▶ **PROBLEM TO WORK ON**
Your answer should be a single number: the count of lines in the entries below that contain "prompt".
↓↓↓
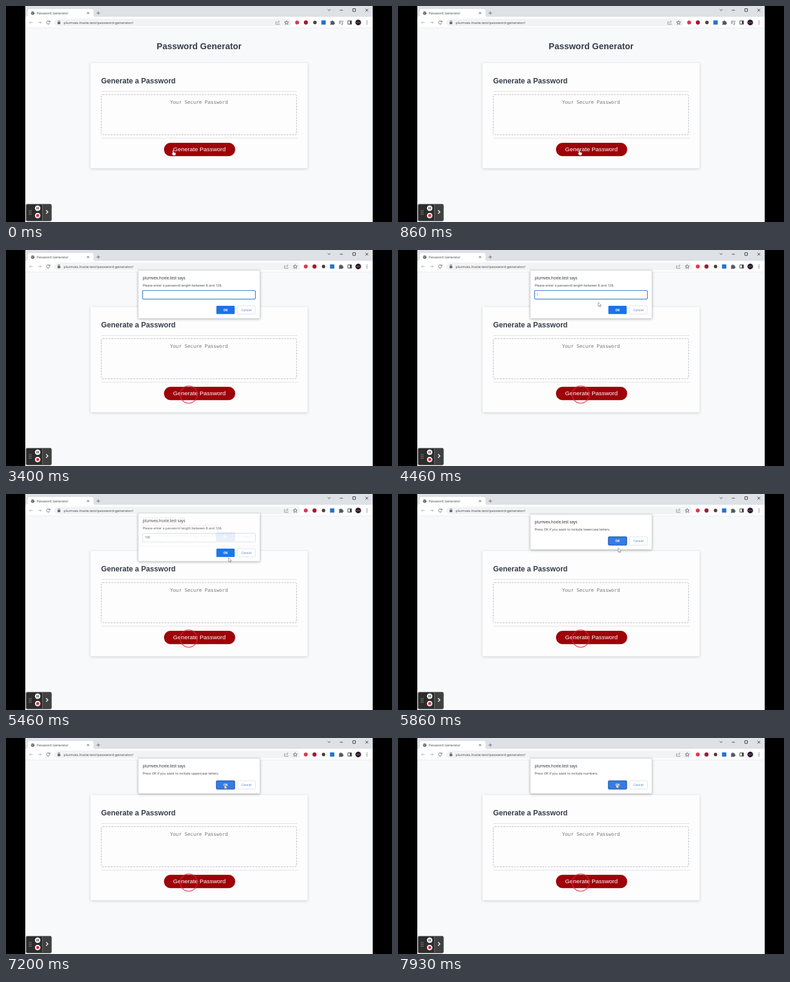
An HTML page for the animation above (8 s loop, 640 by 360 pixels).

```html
<!DOCTYPE html>
<html lang="en">
<head>
<meta charset="utf-8">
<title>Password Generator</title>
<style>
  html, body { margin: 0; width: 100%; height: 100%; overflow: hidden; background: #000; }
  svg { display: block; width: 100%; height: 100%; }
  text { font-family: "Open Sans", "Noto Sans", sans-serif; fill: #3c4043; }
  .page text { font-family: "Liberation Sans", Arial, sans-serif; fill: #363d4a; }
  .page .mono { font-family: "DejaVu Sans Mono", "Noto Sans Mono", monospace; fill: #777; }
  .bold { font-weight: 700; }
  .mid { text-anchor: middle; }
  .line { fill: none; stroke: #5f6368; stroke-width: .9; }
  .soft { stroke: #93979c; }
  .pale { stroke: #bbbec2; }
  .dark { stroke: #333; }
  .dialog { filter: drop-shadow(0 1px 2px rgba(0, 0, 0, .28)); }
</style>
</head>
<body>
<svg viewBox="0 0 640 360" xmlns="http://www.w3.org/2000/svg">
  <rect width="640" height="360"/>
  <rect x="32" width="576" height="360" fill="#f7f9fb"/>

  <!-- browser frame -->
  <rect x="32" width="576" height="18" fill="#dee1e6"/>
  <path d="M33 18q3 0 3-3V8q0-3 3-3h103q3 0 3 3v7q0 3 3 3z" fill="#fff"/>
  <rect x="32" y="18" width="576" height="18.5" fill="#fff"/>
  <path d="M32 36.7h576" stroke="#dfe1e5" stroke-width=".6"/>
  <circle cx="44.3" cy="11.8" r="2.9" fill="#5f6368"/>
  <path d="M42.3 11l1.6 .6 .3 1.6M44.7 9.6l1.6 1.4" stroke="#fff" stroke-width=".7" fill="none"/>
  <text x="51" y="13.7" font-size="5.5">Password Generator</text>
  <path class="line" d="M134.3 10l3.6 3.6m0-3.6l-3.6 3.6M150.2 11.8h5.6m-2.8-2.8v5.6"/>
  <path class="line dark" d="M533.5 5.5l2.2 2.2 2.2-2.2M553.5 7h5M575 4.5h4.5v4.5h-4.5zM596 4.7l4.5 4.5m0-4.5l-4.5 4.5"/>
  <path class="line pale" d="M44.5 27.5H39m2.6-2.6L39 27.5l2.6 2.6M53 27.5h5.5m-2.6-2.6l2.6 2.6-2.6 2.6"/>
  <path class="line" d="M72.3 25.8a2.7 2.7 0 1 0 .4 2.6M73 24.2v2.3h-2.3"/>
  <rect id="omni" x="80" y="21" height="13" rx="6.5" fill="#f1f3f4"/>
  <rect x="85.6" y="26.7" width="4.4" height="3.6" rx=".5" fill="#5f6368"/>
  <path class="line" d="M86.5 27v-1.3a1.3 1.3 0 0 1 2.6 0V27"/>
  <text x="95.8" y="29.5" font-size="6.1">plumvex.hoxle.test/password-generator/</text>
  <g id="icons">
    <path class="line soft" d="M463 26h-1.5v4.5h6V29M463.5 29q.5-3 4-3m-1.5-1.7l1.7 1.7-1.7 1.7"/>
    <path class="line" d="M479.5 24.3l1 2.2 2.4 .2-1.8 1.6 .6 2.4-2.2-1.3-2.2 1.3 .6-2.4-1.8-1.6 2.4-.2z"/>
    <circle cx="497" cy="27.5" r="3.2" fill="#df3848"/>
    <circle cx="511.5" cy="27.5" r="3.4" fill="#a81730"/>
    <circle cx="526.5" cy="27.5" r="2.9" fill="#514239"/>
    <rect x="537.2" y="24" width="7.2" height="7" fill="#2376d2"/>
    <path d="M552 25.5h2a1.3 1.3 0 0 1 2.6 0h1.9v2a1.2 1.2 0 0 1 0 2.4v1.3H552v-1.7a1.2 1.2 0 0 0 0-2.3z" fill="#55595e"/>
  </g>
  <path id="media" class="line" d="M552 25.3h5m-5 2h3.5m-3.5 2h2.5m3.5 .6v-4.6h1.3M558 30a.9 .9 0 1 1-1.5-.6"/>
  <path class="line dark" d="M566.8 24.8h6v5.4h-6z"/>
  <path d="M570.3 24.8h2.5v5.4h-2.5z" fill="#333"/>
  <circle cx="584" cy="27.5" r="4.7" fill="#2a1c30"/>
  <path d="M580.7 27.5h6.6" stroke="#78425f" stroke-width="1.6"/>
  <g fill="#5f6368"><circle cx="598.5" cy="25" r=".8"/><circle cx="598.5" cy="27.5" r=".8"/><circle cx="598.5" cy="30" r=".8"/></g>

  <!-- page -->
  <g class="page">
    <text class="bold mid" x="320.2" y="72" font-size="14.4">Password Generator</text>
    <rect x="140" y="95" width="360" height="175.5" rx="2" fill="#fdfdfe" style="filter:drop-shadow(0 1px 2px rgba(0,0,0,.18))"/>
    <text class="bold" x="157.8" y="128.7" font-size="12.15">Generate a Password</text>
    <path d="M158 142.5h325M158 220.2h325" stroke="#dfe0e3" stroke-width=".9"/>
    <rect x="158" y="147.7" width="323.7" height="67" rx="2.5" fill="none" stroke="#bcbdc0" stroke-dasharray="3 1.7"/>
    <text class="mono mid" x="320" y="163.2" font-size="7.97">Your Secure Password</text>
    <rect x="262" y="228" width="118" height="22.3" rx="11.15" fill="#9d0309"/>
    <text class="mid" x="320.7" y="242.2" font-size="9.9" style="fill:#fff">Generate Password</text>
  </g>
  <circle id="ring" cx="303" cy="241" r="14.3" fill="none" stroke="#d9263f" stroke-width="1.8" opacity=".65"/>

  <!-- recorder -->
  <rect x="33.3" y="330.3" width="42" height="28" rx="2" fill="#2d2d2e"/>
  <path d="M60.5 330.3h12.8q2 0 2 2v24q0 2-2 2H60.5z" fill="#404041"/>
  <path d="M60.5 330.3v28" stroke="#77787a" stroke-width=".8"/>
  <rect x="33.3" y="330.3" width="42" height="28" rx="2" fill="none" stroke="#606163" stroke-width=".8"/>
  <g id="grip" fill="#aaa"></g>
  <circle cx="52.5" cy="337" r="4.5" fill="#fff"/>
  <path d="M51.3 335v4m2.4-4v4" stroke="#333" stroke-width="1.2"/>
  <circle cx="52.5" cy="349.2" r="4.5" fill="#fff"/>
  <rect x="50.3" y="347" width="4.4" height="4.4" rx=".5" fill="#d8283c"/>
  <path d="M66.5 340.3l3 3-3 3" fill="none" stroke="#fff" stroke-width="1.3"/>

  <g id="dialogs"></g>
  <g id="cursor" fill="#fff" stroke="#666" stroke-width=".6" stroke-linejoin="round">
    <path id="arrow" d="M0 0v7l1.7-1.5 1.1 2.5 1.1-.5-1.1-2.4H5z"/>
    <path id="hand" d="M-.8 .8q.9-1.5 1.7 0v3l2.8 .7q1 .3 .8 1.4L3.9 9H0l-2.5-3.3q.5-1.1 1.7 0z"/>
  </g>
</svg>
<script>
const LOOP = 8000, OPEN = 250, CLOSE = 130, BLINK = 530, FOCUS = 1810;
const $ = id => document.getElementById(id);
const clamp = v => Math.max(0, Math.min(1, v));
const smooth = v => { v = clamp(v); return v * v * (3 - 2 * v); };
const show = (el, on) => el.setAttribute('visibility', on ? 'inherit' : 'hidden');

const dialogs = [
  { open: 1540, close: 5420, text: 'Please enter a password length between 8 and 128.', prompt: true },
  { open: 5430, close: 6195, text: 'Press OK if you want to include lowercase letters.' },
  { open: 6205, close: 7390, text: 'Press OK if you want to include uppercase letters.' },
  { open: 7400, close: 9000, text: 'Press OK if you want to include numbers.' }
];
const typed = [[4400, '1'], [4660, '10'], [4830, '100']];

// time, x, y of the pointer tip
const path = [
  [0, 277, 240], [60, 277, 240], [330, 288, 238], [660, 288, 238], [930, 303, 240],
  [1480, 303, 240], [1860, 350, 107], [2060, 345, 98], [2130, 345, 98], [2600, 320, 78],
  [4130, 320, 82], [4260, 332, 87], [5000, 332, 87], [5340, 369, 106], [5460, 369, 106],
  [5800, 365, 90], [5860, 365, 90], [6150, 362, 82], [6330, 362, 82], [6460, 363, 80],
  [6660, 363, 80], [6800, 362, 78], [7130, 362, 78], [7400, 363, 79], [7900, 362, 77]
];

function dialogMarkup(d) {
  const top = d.prompt ? 93 : 71.4;
  const input = d.prompt ? `
    <rect class="input" x="226.5" y="67.5" width="187" height="14.3" rx="1.2" fill="#fff"/>
    <text class="value" x="230" y="76.3" font-size="5.1"></text>
    <path class="caret" d="M230.5 71v7" stroke="#555" stroke-width=".6"/>` : '';
  const ok = d.prompt ? 'fill="#1a73e8"' : 'fill="#357be2" stroke="#1f57a8" stroke-width="1.1"';
  return `<g class="dialog">
    <rect x="219.2" y="34" width="201.8" height="${d.prompt ? 80 : 58.6}" rx="1.5" fill="#fff" stroke="#cfd1d5" stroke-width=".6"/>
    <text x="226.7" y="48.8" font-size="6.4" style="fill:#202124">plumvex.hoxle.test says</text>
    <text x="226.5" y="61.3" font-size="5.5">${d.text}</text>${input}
    <rect x="348.8" y="${top}" width="30.4" height="13.8" rx="1.5" ${ok}/>
    <text class="mid bold" x="364" y="${top + 8.8}" font-size="5.3" style="fill:#fff">OK</text>
    <rect x="383.7" y="${top}" width="29.6" height="13.8" rx="1.5" fill="#fff" stroke="#d6d9de" stroke-width=".7"/>
    <text class="mid" x="398.5" y="${top + 8.8}" font-size="5.4" style="fill:#3b7bd9">Cancel</text>
  </g>`;
}

$('dialogs').innerHTML = dialogs.map(dialogMarkup).join('');
dialogs.forEach((d, i) => d.el = $('dialogs').children[i]);
const part = name => document.querySelector('.' + name);
const input = part('input'), value = part('value'), caret = part('caret');

$('grip').innerHTML = [0, 1, 2, 3, 4, 5].map(i =>
  `<circle cx="${38.7 + i % 2 * 2.6}" cy="${341 + (i >> 1) * 3}" r=".75"/>`).join('');

function pointAt(t) {
  const i = path.findIndex(p => p[0] > t);
  if (i < 0) return path[path.length - 1].slice(1);
  const [t0, x0, y0] = path[i - 1], [t1, x1, y1] = path[i];
  const k = smooth((t - t0) / (t1 - t0));
  return [x0 + (x1 - x0) * k, y0 + (y1 - y0) * k];
}

function drawDialog(d, t) {
  const p = clamp((t - d.open) / OPEN), q = clamp((t - d.close) / CLOSE);
  const y = -8 * (1 - p) - 6 * q;
  show(d.el, p > 0 && q < 1);
  d.el.setAttribute('transform', `translate(0 ${y.toFixed(2)})`);
  d.el.setAttribute('opacity', smooth(p / .65) * (1 - q ** 3));
}

function drawInput(t) {
  const keys = typed.filter(k => k[0] <= t);
  const text = keys.length ? keys[keys.length - 1][1] : '';
  const active = t < dialogs[0].close;
  const blinkOn = Math.floor((t - FOCUS) / BLINK) % 2 === 0;
  value.textContent = text;
  input.setAttribute('stroke', active ? '#3a80cc' : '#d0d3d8');
  input.setAttribute('stroke-width', active ? 1.2 : .7);
  caret.setAttribute('transform', `translate(${text.length * 2.9} 0)`);
  caret.setAttribute('opacity', active && t >= FOCUS && blinkOn ? 1 : 0);
}

function draw(t) {
  const shifted = t >= 2400;
  $('omni').setAttribute('width', shifted ? 408 : 394);
  $('icons').setAttribute('transform', `translate(${shifted ? 0 : -14.3} 0)`);
  show($('media'), !shifted);
  $('media').setAttribute('opacity', t < 1540 ? 1 : .3);
  show($('ring'), t >= 1300);
  dialogs.forEach(d => drawDialog(d, t));
  drawInput(t);
  const [x, y] = pointAt(t);
  $('cursor').setAttribute('transform', `translate(${x.toFixed(2)} ${y.toFixed(2)})`);
  show($('cursor'), t < 2400 || t >= 4130);
  show($('hand'), t < 1540);
  show($('arrow'), t >= 1540);
}

const began = performance.now();
function tick() {
  draw((performance.now() - began) % LOOP);
  requestAnimationFrame(tick);
}
tick();
</script>
</body>
</html>
```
↑↑↑
▶ **WRITTEN REPLY**
5